[DATA SECTION — start]

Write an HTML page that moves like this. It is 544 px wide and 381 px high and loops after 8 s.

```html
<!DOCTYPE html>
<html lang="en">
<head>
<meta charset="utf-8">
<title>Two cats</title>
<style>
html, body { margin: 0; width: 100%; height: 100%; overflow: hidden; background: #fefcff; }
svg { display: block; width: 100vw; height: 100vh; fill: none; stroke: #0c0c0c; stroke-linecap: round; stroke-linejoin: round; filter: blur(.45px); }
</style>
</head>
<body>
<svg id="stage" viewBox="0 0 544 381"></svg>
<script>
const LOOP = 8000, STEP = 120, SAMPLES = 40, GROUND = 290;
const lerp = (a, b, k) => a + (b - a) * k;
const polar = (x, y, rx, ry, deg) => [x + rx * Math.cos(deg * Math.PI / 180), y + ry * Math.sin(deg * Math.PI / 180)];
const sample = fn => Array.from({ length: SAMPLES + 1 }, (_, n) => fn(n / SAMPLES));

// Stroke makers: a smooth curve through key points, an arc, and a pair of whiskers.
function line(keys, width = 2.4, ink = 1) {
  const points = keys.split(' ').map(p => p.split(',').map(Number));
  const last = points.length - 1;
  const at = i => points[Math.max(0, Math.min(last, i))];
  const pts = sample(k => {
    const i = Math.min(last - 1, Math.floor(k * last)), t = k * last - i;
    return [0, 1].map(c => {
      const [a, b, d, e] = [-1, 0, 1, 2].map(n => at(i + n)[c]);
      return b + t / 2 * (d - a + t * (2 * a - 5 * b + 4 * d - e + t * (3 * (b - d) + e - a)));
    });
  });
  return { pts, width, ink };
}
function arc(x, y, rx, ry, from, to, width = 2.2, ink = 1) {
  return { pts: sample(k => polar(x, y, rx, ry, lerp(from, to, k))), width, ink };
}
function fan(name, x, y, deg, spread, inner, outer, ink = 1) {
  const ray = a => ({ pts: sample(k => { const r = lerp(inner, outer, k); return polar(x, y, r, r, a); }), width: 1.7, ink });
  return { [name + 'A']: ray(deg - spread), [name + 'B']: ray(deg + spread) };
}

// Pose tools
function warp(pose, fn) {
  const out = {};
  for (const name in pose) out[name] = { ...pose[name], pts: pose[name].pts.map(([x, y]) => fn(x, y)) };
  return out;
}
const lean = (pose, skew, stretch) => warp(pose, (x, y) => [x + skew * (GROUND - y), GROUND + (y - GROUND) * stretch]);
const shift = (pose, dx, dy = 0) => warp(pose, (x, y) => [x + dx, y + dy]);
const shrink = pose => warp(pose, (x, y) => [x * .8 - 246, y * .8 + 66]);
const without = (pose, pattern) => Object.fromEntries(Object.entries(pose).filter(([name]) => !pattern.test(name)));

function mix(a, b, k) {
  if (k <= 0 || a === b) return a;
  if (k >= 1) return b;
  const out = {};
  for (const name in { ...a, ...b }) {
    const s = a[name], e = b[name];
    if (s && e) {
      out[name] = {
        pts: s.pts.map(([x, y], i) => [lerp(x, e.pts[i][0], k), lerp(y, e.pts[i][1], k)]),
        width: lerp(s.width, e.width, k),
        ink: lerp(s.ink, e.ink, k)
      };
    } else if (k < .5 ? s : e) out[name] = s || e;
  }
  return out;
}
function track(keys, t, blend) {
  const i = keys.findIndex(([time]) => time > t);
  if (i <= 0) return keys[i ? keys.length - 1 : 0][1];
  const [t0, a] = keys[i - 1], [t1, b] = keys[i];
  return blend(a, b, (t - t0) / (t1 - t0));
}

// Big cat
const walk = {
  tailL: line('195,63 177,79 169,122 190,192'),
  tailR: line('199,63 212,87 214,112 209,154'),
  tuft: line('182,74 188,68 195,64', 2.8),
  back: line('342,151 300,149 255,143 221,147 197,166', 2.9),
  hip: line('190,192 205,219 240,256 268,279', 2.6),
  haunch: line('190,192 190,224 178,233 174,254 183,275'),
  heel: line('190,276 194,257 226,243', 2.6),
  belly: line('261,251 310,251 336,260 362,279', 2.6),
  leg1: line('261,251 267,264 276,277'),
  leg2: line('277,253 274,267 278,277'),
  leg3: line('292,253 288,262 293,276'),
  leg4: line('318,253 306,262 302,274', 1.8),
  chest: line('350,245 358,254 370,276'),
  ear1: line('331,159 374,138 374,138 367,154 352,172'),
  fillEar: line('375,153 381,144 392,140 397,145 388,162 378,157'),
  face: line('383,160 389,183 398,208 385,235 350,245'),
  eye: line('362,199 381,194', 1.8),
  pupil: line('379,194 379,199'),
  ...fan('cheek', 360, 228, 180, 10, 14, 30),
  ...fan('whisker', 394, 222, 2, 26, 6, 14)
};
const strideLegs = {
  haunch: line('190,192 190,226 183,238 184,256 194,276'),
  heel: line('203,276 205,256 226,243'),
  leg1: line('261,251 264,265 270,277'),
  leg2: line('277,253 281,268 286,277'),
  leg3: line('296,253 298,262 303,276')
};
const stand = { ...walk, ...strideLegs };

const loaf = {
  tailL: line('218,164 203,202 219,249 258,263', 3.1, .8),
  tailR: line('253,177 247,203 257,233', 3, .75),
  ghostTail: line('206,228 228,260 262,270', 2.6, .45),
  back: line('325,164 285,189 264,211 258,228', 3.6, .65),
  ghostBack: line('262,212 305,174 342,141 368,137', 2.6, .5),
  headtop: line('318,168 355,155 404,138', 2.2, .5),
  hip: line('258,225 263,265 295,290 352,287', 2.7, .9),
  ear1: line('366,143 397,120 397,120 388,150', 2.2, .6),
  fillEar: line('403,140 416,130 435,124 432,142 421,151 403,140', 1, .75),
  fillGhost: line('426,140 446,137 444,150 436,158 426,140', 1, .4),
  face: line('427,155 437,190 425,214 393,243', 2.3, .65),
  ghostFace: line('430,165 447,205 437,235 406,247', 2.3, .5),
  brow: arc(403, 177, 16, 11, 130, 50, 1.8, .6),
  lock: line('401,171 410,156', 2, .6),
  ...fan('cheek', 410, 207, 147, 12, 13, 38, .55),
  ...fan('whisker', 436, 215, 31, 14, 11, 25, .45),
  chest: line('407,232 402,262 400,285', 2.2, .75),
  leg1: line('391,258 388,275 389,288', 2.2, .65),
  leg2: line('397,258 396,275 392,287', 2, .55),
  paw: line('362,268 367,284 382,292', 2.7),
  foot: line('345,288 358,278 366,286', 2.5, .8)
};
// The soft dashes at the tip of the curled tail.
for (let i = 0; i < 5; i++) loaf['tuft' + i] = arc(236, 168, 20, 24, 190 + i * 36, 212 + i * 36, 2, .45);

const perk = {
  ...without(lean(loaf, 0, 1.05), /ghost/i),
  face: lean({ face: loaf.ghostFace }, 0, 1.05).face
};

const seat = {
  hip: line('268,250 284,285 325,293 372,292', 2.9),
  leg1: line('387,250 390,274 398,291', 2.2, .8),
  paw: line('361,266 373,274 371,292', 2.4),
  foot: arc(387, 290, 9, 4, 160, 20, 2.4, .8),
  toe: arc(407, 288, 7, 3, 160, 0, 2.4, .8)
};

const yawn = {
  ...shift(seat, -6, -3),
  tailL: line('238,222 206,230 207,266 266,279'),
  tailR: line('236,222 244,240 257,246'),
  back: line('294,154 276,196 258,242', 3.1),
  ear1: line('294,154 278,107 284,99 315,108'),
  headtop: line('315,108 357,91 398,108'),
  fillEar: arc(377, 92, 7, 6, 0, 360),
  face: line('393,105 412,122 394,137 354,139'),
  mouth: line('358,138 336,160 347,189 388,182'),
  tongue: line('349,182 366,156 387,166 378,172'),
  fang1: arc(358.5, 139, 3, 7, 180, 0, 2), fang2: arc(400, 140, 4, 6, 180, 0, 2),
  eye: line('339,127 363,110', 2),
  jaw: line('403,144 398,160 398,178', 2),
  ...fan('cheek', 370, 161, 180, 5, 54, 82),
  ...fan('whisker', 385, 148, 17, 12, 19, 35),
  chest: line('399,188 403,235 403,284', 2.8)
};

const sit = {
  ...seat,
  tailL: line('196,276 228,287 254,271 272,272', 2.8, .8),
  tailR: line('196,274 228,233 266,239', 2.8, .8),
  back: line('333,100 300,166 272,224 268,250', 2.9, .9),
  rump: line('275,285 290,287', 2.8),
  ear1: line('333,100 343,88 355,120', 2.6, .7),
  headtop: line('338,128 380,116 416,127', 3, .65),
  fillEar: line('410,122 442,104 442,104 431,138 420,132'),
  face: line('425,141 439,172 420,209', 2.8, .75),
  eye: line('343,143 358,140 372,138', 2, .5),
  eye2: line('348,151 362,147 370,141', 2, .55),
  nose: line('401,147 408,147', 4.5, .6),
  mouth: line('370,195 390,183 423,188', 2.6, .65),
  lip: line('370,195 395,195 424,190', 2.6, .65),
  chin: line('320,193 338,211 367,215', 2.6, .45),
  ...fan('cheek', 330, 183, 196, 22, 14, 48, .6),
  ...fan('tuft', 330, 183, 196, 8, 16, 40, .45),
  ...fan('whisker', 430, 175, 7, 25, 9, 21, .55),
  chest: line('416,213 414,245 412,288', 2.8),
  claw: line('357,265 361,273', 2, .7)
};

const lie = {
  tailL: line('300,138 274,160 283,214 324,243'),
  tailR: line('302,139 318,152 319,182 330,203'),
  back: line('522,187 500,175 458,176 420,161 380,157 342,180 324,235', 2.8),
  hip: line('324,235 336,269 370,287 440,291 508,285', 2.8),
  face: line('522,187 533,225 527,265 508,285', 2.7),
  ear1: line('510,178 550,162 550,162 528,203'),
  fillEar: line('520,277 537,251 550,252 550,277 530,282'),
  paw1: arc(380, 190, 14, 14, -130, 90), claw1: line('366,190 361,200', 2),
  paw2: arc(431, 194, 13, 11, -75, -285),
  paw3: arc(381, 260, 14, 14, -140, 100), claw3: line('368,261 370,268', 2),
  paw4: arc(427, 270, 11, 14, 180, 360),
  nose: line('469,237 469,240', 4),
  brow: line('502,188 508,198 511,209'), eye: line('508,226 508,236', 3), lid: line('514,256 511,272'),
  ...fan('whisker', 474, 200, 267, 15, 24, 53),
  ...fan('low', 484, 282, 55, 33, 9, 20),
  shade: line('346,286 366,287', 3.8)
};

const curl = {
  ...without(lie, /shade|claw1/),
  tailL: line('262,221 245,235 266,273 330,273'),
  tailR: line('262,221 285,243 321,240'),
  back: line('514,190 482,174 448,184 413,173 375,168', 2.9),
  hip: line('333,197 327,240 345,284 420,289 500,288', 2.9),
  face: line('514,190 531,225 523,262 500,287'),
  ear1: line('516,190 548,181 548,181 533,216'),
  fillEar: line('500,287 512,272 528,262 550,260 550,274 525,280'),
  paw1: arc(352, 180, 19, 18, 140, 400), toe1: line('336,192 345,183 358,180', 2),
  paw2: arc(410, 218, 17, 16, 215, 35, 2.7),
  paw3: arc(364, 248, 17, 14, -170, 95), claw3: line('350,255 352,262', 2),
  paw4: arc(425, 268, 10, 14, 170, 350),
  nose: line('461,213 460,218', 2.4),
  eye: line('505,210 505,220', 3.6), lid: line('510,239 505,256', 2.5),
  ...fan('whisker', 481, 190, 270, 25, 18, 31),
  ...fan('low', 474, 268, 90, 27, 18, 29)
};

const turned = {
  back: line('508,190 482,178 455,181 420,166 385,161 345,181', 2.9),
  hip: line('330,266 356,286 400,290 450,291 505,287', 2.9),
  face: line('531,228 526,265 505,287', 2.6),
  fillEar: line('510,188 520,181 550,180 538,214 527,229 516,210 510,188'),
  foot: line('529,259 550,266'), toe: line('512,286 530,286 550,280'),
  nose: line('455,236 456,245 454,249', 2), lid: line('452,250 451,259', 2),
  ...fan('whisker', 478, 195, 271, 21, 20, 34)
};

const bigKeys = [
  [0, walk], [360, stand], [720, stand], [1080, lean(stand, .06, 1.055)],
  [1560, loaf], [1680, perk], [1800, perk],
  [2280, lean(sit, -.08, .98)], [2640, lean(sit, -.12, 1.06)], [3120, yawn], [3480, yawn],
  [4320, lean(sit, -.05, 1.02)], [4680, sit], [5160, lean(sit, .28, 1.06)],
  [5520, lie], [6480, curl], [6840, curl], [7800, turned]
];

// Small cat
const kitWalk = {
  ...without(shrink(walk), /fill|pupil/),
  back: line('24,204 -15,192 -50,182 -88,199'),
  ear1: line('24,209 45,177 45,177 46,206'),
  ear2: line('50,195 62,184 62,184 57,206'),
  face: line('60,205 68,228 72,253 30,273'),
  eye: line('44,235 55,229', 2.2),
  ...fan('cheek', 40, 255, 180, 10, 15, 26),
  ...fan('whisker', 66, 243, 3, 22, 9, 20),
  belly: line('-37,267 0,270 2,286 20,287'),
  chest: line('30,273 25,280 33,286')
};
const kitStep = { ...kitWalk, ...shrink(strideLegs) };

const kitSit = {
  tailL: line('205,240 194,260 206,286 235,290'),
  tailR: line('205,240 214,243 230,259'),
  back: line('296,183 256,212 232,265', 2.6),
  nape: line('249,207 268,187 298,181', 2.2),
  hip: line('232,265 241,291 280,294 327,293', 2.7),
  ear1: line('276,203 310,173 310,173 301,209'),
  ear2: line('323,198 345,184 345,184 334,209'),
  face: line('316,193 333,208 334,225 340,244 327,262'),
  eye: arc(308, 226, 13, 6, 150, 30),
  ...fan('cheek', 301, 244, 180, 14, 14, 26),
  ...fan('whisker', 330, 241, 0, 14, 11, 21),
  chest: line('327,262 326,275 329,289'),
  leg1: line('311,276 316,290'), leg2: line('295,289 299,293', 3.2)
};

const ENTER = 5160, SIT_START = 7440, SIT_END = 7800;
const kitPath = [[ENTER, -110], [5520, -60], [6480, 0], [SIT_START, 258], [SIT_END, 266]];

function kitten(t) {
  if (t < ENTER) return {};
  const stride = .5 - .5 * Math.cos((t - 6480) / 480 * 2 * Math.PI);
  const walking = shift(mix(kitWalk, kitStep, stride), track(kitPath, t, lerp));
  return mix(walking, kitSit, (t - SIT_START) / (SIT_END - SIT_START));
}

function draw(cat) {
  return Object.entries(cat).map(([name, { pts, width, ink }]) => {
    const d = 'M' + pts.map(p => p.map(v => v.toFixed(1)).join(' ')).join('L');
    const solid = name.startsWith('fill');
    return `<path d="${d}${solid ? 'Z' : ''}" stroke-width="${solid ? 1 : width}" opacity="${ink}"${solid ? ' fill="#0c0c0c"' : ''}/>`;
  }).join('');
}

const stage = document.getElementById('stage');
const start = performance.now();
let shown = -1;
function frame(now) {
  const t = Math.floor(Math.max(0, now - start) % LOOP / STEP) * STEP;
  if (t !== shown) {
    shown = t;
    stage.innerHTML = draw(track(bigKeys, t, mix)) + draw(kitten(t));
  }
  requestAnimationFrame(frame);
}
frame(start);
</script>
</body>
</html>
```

[DATA SECTION — finish]

WHAT YOU ARE ASKED TO DO: Return all lines from the data that include the string "Math".

TASK RESPONSE:
const polar = (x, y, rx, ry, deg) => [x + rx * Math.cos(deg * Math.PI / 180), y + ry * Math.sin(deg * Math.PI / 180)];
  const at = i => points[Math.max(0, Math.min(last, i))];
    const i = Math.min(last - 1, Math.floor(k * last)), t = k * last - i;
  const stride = .5 - .5 * Math.cos((t - 6480) / 480 * 2 * Math.PI);
  const t = Math.floor(Math.max(0, now - start) % LOOP / STEP) * STEP;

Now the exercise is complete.